Last Friday (4 November), The Troggs launched into the instantly-recognisable, opening wail of guitarist Chris Britton’s bending guitar strings of 'Wild Thing', which was enough to send ladies hurtling toward the stage.
They were getting straight into it? Really? Of course they weren’t. The wail just as quickly turned into an abrupt halt – as the band chuckled – informing the crowd that they were “a bit premature”.
The band commanded the stage and the show was pure Brit-rock from those first teasing moments. Clad in black leather waistcoats with their long, greying hair fluttering in the breeze, the crowd couldn’t help but grin ear-to-ear, as they saw how much energy these ageing rockers brought to the stage.
The crowd was a mix of original fans, who packed rows of seats early, and the children of those fans like me, who mingled round the outskirts, wondering whether this ‘sit-down’ set-up would last very long once the band got going. They eased into the set with a few lesser-known tracks, like my personal favourite B-side, ‘From Home’, which had me in awe of founding guitarist Chris Britton’s dexterity, for a man that must be around 70.
Each hit was as anthemic as the next, as crowd members suddenly recognised songs they’d forgotten were Troggs originals, like ‘Love Is All Around’ (written by late vocalist Reg Presley), which is more popularly known in Australia as the number one smash for Wet Wet Wet, in 1994. ‘With A Girl Like You’ really got some hips shaking: couples, young and old imagined they were meeting for the first-time, in a '60s dance hall.
To see The Troggs
live, at such a small venue, seemed an unreal opportunity. I had all the usual sceptical thoughts that one does, before seeing such a classic rock band play a small venue, with a line-up that is not the original. But for a band that broke onto the scene in the mid '60s, it’s pretty rich to call bass player Pete Lucas an ‘unoriginal’ member, as he’s currently celebrating his 41st year with the band.

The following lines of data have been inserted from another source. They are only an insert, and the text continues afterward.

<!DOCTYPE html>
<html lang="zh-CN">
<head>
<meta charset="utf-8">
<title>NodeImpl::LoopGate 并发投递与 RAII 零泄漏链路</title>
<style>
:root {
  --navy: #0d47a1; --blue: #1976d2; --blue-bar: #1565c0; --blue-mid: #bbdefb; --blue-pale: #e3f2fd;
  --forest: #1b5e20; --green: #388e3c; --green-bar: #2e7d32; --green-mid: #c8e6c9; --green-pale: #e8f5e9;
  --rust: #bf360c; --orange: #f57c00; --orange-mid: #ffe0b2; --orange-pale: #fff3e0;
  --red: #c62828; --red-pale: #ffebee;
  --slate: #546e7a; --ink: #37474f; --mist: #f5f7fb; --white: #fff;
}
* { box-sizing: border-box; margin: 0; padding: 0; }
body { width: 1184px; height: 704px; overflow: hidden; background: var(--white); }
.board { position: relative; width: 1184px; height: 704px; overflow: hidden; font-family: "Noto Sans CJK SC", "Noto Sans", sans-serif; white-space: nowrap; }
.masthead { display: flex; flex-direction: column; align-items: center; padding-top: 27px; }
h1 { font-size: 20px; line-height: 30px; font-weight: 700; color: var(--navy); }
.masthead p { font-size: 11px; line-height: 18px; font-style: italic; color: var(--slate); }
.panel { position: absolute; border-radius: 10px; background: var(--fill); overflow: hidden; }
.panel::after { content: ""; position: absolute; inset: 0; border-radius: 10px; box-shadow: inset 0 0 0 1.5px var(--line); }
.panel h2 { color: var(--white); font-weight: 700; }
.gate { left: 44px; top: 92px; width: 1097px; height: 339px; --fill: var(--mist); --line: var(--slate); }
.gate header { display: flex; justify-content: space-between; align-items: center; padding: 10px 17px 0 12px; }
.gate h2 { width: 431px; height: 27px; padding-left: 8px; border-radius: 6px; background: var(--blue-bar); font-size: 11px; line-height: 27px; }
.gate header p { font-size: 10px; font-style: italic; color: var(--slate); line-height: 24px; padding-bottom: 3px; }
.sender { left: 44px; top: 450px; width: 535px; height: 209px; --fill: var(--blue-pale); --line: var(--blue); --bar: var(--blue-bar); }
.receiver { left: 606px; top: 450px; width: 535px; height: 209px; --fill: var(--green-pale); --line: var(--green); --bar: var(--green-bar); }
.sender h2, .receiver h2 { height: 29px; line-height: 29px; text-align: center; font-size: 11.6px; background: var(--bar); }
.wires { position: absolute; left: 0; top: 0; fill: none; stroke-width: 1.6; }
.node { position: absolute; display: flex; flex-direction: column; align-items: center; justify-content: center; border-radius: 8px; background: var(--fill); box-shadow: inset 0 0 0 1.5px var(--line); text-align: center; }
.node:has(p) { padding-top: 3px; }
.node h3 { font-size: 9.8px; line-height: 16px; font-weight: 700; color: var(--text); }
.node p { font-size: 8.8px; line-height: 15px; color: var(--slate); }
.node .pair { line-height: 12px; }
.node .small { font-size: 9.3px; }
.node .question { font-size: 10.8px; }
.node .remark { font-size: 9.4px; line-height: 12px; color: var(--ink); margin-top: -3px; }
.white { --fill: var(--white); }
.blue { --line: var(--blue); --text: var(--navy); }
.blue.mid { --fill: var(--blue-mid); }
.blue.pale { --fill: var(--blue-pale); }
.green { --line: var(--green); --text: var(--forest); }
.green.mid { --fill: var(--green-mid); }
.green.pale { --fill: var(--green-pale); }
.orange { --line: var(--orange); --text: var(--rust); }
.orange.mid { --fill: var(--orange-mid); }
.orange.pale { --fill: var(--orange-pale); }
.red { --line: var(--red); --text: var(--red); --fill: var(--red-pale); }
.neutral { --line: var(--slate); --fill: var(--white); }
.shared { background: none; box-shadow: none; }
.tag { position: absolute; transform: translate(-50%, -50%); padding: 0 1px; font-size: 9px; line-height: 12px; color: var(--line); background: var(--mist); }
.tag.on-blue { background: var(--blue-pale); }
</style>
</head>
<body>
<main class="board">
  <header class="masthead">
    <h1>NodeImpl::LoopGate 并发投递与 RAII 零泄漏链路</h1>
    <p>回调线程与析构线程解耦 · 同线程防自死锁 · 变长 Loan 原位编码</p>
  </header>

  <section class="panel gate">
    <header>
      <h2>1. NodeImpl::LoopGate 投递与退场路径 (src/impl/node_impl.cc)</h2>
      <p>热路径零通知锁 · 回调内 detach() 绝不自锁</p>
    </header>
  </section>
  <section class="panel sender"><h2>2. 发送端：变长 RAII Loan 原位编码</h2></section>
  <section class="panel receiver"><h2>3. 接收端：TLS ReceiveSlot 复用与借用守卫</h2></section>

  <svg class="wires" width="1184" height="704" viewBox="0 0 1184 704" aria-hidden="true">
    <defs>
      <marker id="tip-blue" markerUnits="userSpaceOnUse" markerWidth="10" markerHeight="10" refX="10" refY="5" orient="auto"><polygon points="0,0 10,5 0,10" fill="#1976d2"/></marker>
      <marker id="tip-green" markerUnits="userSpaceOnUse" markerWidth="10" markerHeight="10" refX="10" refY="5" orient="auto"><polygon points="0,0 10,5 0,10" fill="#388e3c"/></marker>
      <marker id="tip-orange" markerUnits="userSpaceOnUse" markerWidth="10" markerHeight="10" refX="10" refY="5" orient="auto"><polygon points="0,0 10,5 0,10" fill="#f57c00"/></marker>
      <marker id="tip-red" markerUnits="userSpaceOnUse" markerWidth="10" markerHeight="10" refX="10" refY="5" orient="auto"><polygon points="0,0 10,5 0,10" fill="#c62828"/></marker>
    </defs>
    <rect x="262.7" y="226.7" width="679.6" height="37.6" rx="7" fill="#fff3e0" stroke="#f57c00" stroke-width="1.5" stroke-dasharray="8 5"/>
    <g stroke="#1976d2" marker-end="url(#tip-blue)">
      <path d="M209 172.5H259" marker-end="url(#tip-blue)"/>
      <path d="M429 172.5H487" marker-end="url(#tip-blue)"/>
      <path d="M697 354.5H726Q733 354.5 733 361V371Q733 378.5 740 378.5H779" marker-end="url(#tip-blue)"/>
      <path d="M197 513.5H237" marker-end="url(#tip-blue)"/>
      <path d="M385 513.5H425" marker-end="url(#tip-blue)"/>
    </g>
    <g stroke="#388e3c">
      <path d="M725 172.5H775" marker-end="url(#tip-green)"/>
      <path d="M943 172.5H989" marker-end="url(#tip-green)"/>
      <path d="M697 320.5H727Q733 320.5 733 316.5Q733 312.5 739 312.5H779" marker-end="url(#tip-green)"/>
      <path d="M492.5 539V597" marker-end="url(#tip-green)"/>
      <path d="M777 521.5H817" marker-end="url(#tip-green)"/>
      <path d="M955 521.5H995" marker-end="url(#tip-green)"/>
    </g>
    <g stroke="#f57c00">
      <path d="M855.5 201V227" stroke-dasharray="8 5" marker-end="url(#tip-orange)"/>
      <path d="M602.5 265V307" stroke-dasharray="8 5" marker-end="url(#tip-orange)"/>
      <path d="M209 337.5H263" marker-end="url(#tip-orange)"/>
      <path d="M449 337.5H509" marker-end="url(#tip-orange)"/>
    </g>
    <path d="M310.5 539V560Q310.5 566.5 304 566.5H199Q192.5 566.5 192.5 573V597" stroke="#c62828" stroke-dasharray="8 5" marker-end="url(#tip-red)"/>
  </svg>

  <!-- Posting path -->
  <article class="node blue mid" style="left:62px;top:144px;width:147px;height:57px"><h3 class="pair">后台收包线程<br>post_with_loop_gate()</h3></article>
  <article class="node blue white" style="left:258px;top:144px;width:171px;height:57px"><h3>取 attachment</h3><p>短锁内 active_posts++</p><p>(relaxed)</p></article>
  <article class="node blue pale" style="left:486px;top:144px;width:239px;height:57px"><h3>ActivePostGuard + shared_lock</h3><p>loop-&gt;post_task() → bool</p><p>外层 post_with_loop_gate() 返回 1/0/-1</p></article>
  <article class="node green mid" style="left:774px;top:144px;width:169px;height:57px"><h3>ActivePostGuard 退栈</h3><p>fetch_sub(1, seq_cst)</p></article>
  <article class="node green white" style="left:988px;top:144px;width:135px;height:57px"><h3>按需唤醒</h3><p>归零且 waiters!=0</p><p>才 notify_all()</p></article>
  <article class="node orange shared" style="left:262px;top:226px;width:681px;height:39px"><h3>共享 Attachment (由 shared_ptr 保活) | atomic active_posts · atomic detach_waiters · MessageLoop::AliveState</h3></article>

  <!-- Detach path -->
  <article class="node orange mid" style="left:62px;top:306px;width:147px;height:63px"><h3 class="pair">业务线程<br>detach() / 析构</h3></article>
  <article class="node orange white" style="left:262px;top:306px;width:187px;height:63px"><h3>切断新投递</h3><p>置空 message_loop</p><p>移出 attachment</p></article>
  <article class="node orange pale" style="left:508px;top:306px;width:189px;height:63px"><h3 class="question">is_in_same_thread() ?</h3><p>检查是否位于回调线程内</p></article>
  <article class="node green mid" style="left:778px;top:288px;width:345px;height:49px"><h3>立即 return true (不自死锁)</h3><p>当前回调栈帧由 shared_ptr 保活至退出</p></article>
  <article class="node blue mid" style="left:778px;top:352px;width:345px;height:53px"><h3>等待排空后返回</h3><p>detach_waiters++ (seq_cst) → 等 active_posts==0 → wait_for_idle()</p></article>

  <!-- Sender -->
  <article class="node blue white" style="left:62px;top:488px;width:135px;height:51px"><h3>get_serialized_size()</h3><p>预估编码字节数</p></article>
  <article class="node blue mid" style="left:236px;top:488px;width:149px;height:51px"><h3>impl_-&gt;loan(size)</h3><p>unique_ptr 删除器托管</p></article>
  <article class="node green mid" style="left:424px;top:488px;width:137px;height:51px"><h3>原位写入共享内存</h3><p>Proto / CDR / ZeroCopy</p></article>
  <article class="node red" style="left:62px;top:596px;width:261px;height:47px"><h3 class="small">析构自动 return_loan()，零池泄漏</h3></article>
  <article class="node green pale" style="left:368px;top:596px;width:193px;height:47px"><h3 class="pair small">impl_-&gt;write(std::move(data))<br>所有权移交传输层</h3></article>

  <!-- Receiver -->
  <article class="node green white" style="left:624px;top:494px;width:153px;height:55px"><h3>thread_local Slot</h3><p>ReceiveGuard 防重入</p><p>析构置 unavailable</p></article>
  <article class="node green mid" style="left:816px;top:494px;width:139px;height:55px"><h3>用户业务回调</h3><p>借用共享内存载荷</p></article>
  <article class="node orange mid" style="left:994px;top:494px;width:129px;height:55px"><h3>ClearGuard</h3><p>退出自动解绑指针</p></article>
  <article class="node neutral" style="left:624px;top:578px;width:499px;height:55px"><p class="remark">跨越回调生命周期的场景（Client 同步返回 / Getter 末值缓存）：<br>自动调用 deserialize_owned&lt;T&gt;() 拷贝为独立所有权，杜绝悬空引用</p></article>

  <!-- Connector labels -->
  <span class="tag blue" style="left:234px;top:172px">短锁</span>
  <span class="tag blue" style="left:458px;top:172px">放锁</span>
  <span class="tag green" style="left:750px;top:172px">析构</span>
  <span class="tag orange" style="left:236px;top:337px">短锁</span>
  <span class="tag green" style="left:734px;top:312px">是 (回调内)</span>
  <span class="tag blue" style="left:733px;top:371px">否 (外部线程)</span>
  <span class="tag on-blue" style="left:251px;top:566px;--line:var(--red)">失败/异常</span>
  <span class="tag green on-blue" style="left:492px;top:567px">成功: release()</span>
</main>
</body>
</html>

As a second-generation fan, I remember a group of boys at primary school getting a band together to cover ‘Wild Thing’, at the talent quest. The singer was probably no more than eight-years old, and, even with his pre-pubescent delivery, ‘Wild Thing’ had all the mums and dads applauding, and was etched in my brain as one of the ultimate rock songs. It was, and still is, so cool in its simplicity, that it has stood the test of time.
This show confirmed, for me, that age is just a number, and Chris Britton really is one of the original, riff-rocking legends. He encapsulates all that is great about dirty, valve-amp '60s guitar that hasn’t been complicated by an entire suitcase of pedals.

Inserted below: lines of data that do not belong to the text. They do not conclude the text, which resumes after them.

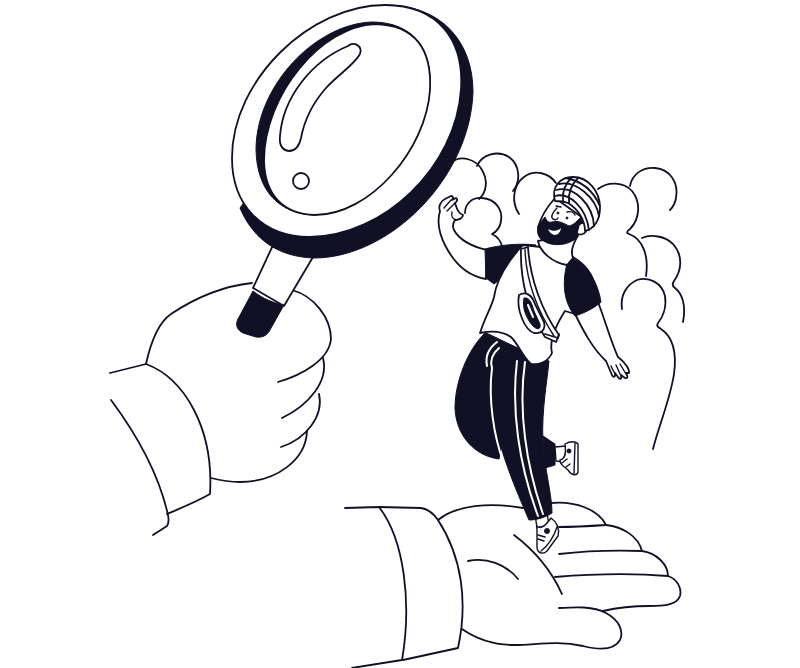
<!DOCTYPE html>
<html lang="en">
<head>
<meta charset="utf-8">
<title>Choosing a candidate from the crowd</title>
<style>
:root { --ink: #101124; --paper: #ffffff; }
html, body { margin: 0; background: var(--paper); overflow: hidden; }
svg { display: block; width: 800px; height: 668px; }
.line { fill: none; stroke: var(--ink); stroke-width: 1.8; stroke-linecap: round; stroke-linejoin: round; }
.shape { fill: var(--paper); stroke: var(--ink); stroke-width: 1.8; stroke-linecap: round; stroke-linejoin: round; }
.solid { fill: var(--ink); stroke: var(--ink); stroke-width: 1; stroke-linejoin: round; }
.stripe { fill: none; stroke: var(--paper); stroke-width: 2; stroke-linecap: round; }
.fine { stroke-width: 1.4; }
</style>
</head>
<body>
<svg viewBox="0 0 800 668" role="img" aria-label="A hand with a magnifying glass looks at a man in a turban who stands out from a crowd on an open palm">

  <g id="crowd" class="line">
    <path d="M452 162C461 155 476 159 482 170C488 180 487 192 479 199"/>
    <path d="M477 166C482 154 498 150 509 157C520 165 521 181 513 191"/>
    <path d="M465 213C465 203 473 197 482 198C495 199 503 209 501 221C500 228 496 232 492 234C498 237 501 242 502 246"/>
    <path d="M519 214C511 202 513 185 524 177C535 169 549 173 556 183"/>
    <path d="M598 189C608 181 624 182 632 191C641 202 640 219 630 229C627 231 626 233 629 234C643 239 649 256 646 276"/>
    <path d="M630 186C632 174 643 167 655 168C670 169 679 183 676 198C675 204 672 208 670 210"/>
    <path d="M642 238C651 234 665 236 673 244C683 255 682 270 674 281C672 284 672 286 675 288C683 294 686 307 683 322"/>
    <path d="M622 309C620 296 626 285 637 280C649 276 662 283 665 296C667 308 662 318 658 323C656 326 658 327 661 329C673 337 677 352 674 374C670 400 659 425 653 449"/>
  </g>

  <g id="holding-hand">
    <path class="line" d="M146 364C151 341 158 323 171 314C195 298 224 286 252 283"/>
    <path class="line" d="M292 290C314 296 331 318 331 339C329 360 302 375 278 382"/>
    <path class="line" d="M323 358C329 381 309 405 282 418"/>
    <path class="line" d="M319 394C324 416 306 439 281 447"/>
    <path class="line" d="M307 431C306 460 276 482 240 482C229 482 219 480 211 478"/>
    <path class="line" d="M110 373L146 364C184 378 214 428 210 494C196 502 181 508 167 514"/>
    <path class="line" d="M111 400C140 439 160 479 168 515C169 520 169 523 167 526L153 535"/>
  </g>

  <g id="magnifying-glass">
    <path class="shape" d="M274 243L253 288L284 306L313 257Z"/>
    <path class="solid" d="M253 291C263 299 274 303 284 305L271 328C268 335 263 338 256 337L243 333C237 330 235 325 238 319Z"/>
    <path class="solid" d="M385 5C443 5 473 43 473 92C470 179 389 258 314 258C280 257 254 241 240 208Z"/>
    <path class="shape" d="M232 158C232 80 310 5 385 5C440 5 464 42 461 89C456 167 384 236 310 237C262 237 232 205 232 158Z"/>
    <path class="solid" d="M430 90C433 47 411 22 372 22C315 24 256 86 256 150C257 191 279 214 315 215Z"/>
    <path class="shape" d="M264 161C264 94 322 26 375 24C416 25 432 50 430 90C426 150 370 215 315 215C283 214 265 195 264 161Z"/>
    <path class="shape" d="M348 46C354 41 363 46 360 54C354 65 340 73 326 88C311 105 304 122 301 138C299 147 295 151 289 151C282 150 279 145 280 136C283 97 312 61 348 46Z"/>
    <circle class="shape" cx="301" cy="181" r="8"/>
  </g>

  <g id="open-palm">
    <path class="line" d="M345 508L379 507C404 539 412 602 402 660L352 668"/>
    <path class="line" d="M379 507L421 508C429 509 434 514 438 520C462 557 468 602 458 648L403 660"/>
    <path class="line" d="M438 520C456 505 490 502 523 508"/>
    <path class="line" d="M551 503C575 501 598 509 606 525C591 526 575 527 559 527"/>
    <path class="line" d="M606 525C623 527 638 536 642 551C613 550 585 551 559 554"/>
    <path class="line" d="M642 551C656 553 668 564 668 576C631 573 592 574 555 577"/>
    <path class="line" d="M668 576C677 579 682 588 680 596C677 605 664 606 649 606C632 606 616 608 603 611"/>
    <path class="line" d="M559 608C576 607 593 606 606 613C619 620 624 631 620 640C614 651 599 650 583 646C556 640 536 645 514 645C493 645 475 638 462 629"/>
    <path class="line" d="M468 561C486 557 506 564 518 579M514 535C534 550 551 570 562 594"/>
  </g>

  <g id="candidate">
    <g id="back-leg">
      <path class="solid" d="M484 334C468 350 455 381 455 408C456 436 475 456 499 459L515 380Z"/>
      <path class="solid" d="M543 436L555 444L555 465L545 468Z"/>
      <path class="shape fine" d="M555 447L566 446L565 462L556 461Z"/>
      <path class="shape fine" d="M565 444C570 441 576 441 578 444L578 472C577 476 572 476 568 470C563 466 560 464 560 460C566 459 566 452 565 444Z"/>
      <path class="line fine" d="M575 443L574 474M562 463L567 459M566 467L570 464"/>
      <circle class="solid" cx="569" cy="451" r="2"/>
    </g>

    <g id="front-leg">
      <path class="shape fine" d="M535 514L547 513L549 525L537 528Z"/>
      <path class="shape fine" d="M537 526C541 530 546 525 551 518C557 522 560 529 558 536L547 551C543 555 537 553 537 547Z"/>
      <path class="line fine" d="M541 551C549 545 554 536 557 527M538 539L544 541M538 535L545 537"/>
      <circle class="solid" cx="547" cy="531" r="2.5"/>
      <path class="solid" d="M484 332C502 340 530 355 549 361C546 390 540 420 544 455C547 478 552 498 552 513C544 518 536 520 529 520C515 488 500 452 494 418C490 390 489 362 484 332Z"/>
      <path class="stripe" d="M497 342C489 348 485 356 487 366M499 348C492 354 490 361 492 368C488 400 494 436 503 461"/>
      <path class="stripe" d="M517 361C511 410 519 465 538 516M525 362C518 410 526 465 543 514"/>
    </g>

    <g id="raised-arm">
      <path class="shape" d="M486 279C468 276 455 264 446 247C439 234 437 221 440 211C438 206 441 201 445 199L451 196C453 196 454 198 452 200L456 198C458 199 457 202 455 203C457 209 458 213 463 215C463 218 459 220 455 220C453 223 452 226 454 230C459 240 473 247 487 250Z"/>
      <path class="line fine" d="M444 208L451 200M447 211L455 203M452 212C451 216 453 219 456 220"/>
      <path class="solid" d="M485 249C500 245 518 243 536 245L515 268L494 284L486 278Z"/>
    </g>

    <g id="lowered-arm">
      <path class="shape" d="M575 314C583 330 592 348 606 361L612 375C613 378 616 377 615 373L618 377C620 380 622 379 621 375L625 378C628 379 628 376 626 373L629 373C630 370 625 362 618 357C611 342 605 320 598 302Z"/>
      <path class="line fine" d="M611 366L615 374M616 365L621 376M620 364L626 374"/>
    </g>

    <g id="shirt">
      <path class="shape" d="M523 245L541 247C547 257 556 262 568 263L573 257C590 267 595 280 597 296L575 314L565 311C556 325 549 341 552 353C548 362 539 365 531 364C522 356 519 345 511 337C501 330 489 331 480 333C485 317 492 306 494 297C497 277 508 261 523 245Z"/>
      <path class="solid" d="M569 257C588 264 598 283 601 302C593 309 584 313 575 316C565 304 560 284 569 257Z"/>
      <path class="shape" d="M538 241C540 252 553 263 567 265L573 258C570 250 574 243 577 237L557 237Z"/>
    </g>

    <g id="bag">
      <path class="shape" d="M521 249L528 247C530 279 542 311 559 335L556 342L545 337C528 313 520 279 521 249Z"/>
      <path class="line fine" d="M525 249C526 280 537 310 554 336"/>
      <path class="shape" d="M519 295C526 291 532 295 535 304L544 322C546 330 541 334 534 333C525 330 516 310 519 295Z"/>
      <path class="solid" d="M524 298C530 297 532 304 534 311L540 324C541 330 537 330 533 326C526 318 522 308 524 298Z"/>
      <path class="stripe" d="M528 305L533 317"/>
      <path class="line" d="M545 334L558 338L559 334"/>
    </g>

    <g id="head">
      <path class="shape" d="M555 198C547 207 541 217 538 227C543 243 559 244 574 236C580 233 583 228 583 218Z"/>
      <path class="solid" d="M545 217C547 221 548 223 552 222C559 220 565 224 569 226C574 225 578 220 581 217C584 226 581 236 574 240C563 247 547 246 540 238C535 231 538 224 545 217Z"/>
      <path fill="var(--paper)" d="M548 229C553 232 558 231 561 228C560 236 552 238 548 229Z"/>
      <path class="line fine" d="M557 208C553 212 550 217 553 219C555 220 557 220 558 218M556 206L561 207M567 212C571 211 574 213 575 215"/>
      <circle class="solid" cx="558" cy="213" r="1"/>
      <circle class="solid" cx="567" cy="218" r="1"/>
      <path class="shape fine" d="M579 225C583 221 588 224 587 229C586 234 580 236 577 233Z"/>
      <path class="shape" d="M555 201C551 187 560 177 573 177C588 177 600 191 600 208C600 220 594 229 585 231C585 220 578 209 568 203C563 201 559 201 555 201Z"/>
      <path class="line" d="M555 196C569 192 586 207 589 230M556 190C574 185 593 205 594 226M559 184C576 180 596 198 599 216M566 178C581 181 593 190 600 206M572 177C565 184 562 192 563 201M578 178C571 185 568 193 569 203"/>
    </g>
  </g>
</svg>
</body>
</html>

The three-piece rock & roll band, with a fabulous, strutting frontman, is definitely still working for The Troggs, and I’ll bet they’ve got a number of years of live shows in them yet.